* Directions *
Please count how many lines below contain the word "label" and give nothing but that figure.

* Information *

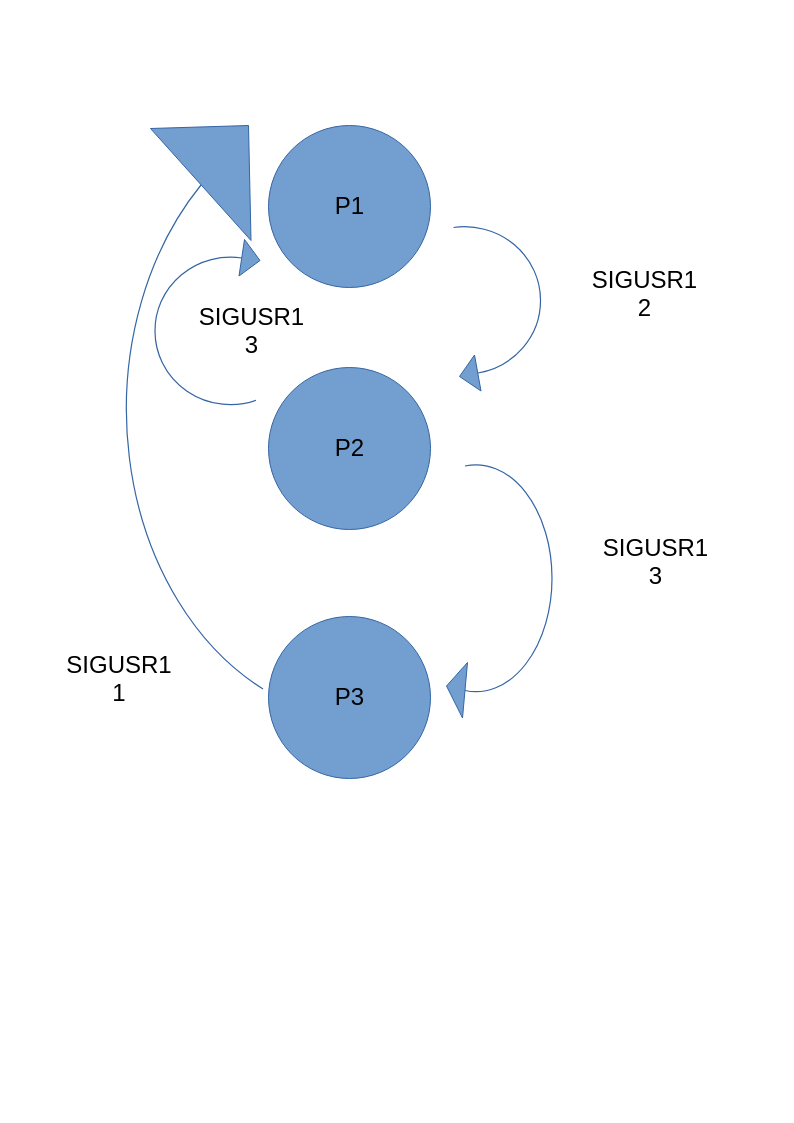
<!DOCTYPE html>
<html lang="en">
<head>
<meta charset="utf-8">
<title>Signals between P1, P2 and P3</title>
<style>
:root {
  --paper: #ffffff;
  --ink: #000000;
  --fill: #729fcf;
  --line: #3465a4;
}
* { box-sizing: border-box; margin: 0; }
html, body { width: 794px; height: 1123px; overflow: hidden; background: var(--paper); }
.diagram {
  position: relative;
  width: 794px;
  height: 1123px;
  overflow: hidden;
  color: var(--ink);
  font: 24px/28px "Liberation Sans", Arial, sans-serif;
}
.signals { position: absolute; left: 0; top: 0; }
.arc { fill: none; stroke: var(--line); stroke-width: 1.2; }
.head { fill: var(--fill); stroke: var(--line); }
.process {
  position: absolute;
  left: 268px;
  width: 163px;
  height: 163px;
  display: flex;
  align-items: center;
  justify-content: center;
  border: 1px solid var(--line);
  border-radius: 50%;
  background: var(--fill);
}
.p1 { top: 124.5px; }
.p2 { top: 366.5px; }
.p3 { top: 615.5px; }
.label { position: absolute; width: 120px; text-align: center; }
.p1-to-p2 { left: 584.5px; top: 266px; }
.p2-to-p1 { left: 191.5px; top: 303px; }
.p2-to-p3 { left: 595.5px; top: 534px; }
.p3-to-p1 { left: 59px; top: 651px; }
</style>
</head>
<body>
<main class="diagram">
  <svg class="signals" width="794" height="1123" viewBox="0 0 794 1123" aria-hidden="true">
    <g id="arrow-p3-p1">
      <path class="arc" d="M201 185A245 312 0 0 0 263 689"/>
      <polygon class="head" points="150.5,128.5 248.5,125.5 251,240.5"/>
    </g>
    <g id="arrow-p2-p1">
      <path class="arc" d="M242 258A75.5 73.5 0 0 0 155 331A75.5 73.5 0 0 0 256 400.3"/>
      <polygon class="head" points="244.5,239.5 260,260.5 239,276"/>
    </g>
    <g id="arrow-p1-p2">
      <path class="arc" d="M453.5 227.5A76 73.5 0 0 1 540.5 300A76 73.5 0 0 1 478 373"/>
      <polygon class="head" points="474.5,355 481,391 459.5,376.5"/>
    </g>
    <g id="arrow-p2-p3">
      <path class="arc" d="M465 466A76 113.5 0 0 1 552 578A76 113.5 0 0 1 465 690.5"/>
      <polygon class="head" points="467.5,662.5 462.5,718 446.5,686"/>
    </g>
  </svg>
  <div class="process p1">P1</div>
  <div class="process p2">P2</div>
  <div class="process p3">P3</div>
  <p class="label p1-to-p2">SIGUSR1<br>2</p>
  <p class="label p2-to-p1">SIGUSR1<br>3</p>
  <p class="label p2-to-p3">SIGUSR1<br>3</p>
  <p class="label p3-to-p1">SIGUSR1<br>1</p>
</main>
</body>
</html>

--

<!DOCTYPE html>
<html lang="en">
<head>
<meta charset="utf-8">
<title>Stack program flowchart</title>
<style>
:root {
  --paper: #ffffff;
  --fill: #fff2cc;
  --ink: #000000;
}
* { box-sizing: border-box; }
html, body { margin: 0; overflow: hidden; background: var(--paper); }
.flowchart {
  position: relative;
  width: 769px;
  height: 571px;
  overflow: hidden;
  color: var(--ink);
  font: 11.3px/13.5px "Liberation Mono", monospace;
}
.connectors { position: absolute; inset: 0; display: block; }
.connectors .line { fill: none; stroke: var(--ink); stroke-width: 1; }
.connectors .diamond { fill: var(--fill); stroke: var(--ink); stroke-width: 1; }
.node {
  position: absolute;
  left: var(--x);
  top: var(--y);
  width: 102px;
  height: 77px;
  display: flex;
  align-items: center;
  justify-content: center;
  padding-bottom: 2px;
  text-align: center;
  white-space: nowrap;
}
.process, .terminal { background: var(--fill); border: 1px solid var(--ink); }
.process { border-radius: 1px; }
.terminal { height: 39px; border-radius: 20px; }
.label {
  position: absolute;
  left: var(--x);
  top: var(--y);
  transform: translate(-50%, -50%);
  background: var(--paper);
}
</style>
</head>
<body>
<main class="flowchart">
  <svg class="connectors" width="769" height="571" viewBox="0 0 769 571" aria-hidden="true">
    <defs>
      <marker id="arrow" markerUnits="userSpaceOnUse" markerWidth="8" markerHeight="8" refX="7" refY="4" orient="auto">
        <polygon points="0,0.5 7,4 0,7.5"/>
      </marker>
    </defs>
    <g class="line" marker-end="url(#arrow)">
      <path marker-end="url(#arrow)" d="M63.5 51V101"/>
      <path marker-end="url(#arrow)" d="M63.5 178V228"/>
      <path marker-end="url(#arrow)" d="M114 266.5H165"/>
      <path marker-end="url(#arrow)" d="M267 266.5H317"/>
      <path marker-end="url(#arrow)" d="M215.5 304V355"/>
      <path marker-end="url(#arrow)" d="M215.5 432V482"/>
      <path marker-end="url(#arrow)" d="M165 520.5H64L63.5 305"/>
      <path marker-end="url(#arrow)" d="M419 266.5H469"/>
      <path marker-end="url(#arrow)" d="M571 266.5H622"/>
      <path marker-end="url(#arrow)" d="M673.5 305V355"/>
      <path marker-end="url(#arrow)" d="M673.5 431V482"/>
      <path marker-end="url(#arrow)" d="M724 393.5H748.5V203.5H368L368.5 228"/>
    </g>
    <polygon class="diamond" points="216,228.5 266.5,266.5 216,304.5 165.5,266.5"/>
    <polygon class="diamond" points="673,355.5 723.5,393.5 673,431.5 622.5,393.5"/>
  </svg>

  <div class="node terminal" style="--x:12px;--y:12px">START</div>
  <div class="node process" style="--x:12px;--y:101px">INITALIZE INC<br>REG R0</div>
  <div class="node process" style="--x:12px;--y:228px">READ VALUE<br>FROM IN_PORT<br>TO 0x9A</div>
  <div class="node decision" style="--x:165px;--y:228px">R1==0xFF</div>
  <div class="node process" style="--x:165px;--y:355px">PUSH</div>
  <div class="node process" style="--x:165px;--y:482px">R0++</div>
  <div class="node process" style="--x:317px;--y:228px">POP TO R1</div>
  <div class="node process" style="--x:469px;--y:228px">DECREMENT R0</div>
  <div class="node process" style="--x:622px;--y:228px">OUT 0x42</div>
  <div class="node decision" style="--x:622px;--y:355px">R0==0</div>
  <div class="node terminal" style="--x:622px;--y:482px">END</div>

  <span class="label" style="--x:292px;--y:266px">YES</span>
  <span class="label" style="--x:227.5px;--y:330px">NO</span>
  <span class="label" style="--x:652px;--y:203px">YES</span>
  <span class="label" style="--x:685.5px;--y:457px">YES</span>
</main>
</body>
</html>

* Solution for this exercise *
10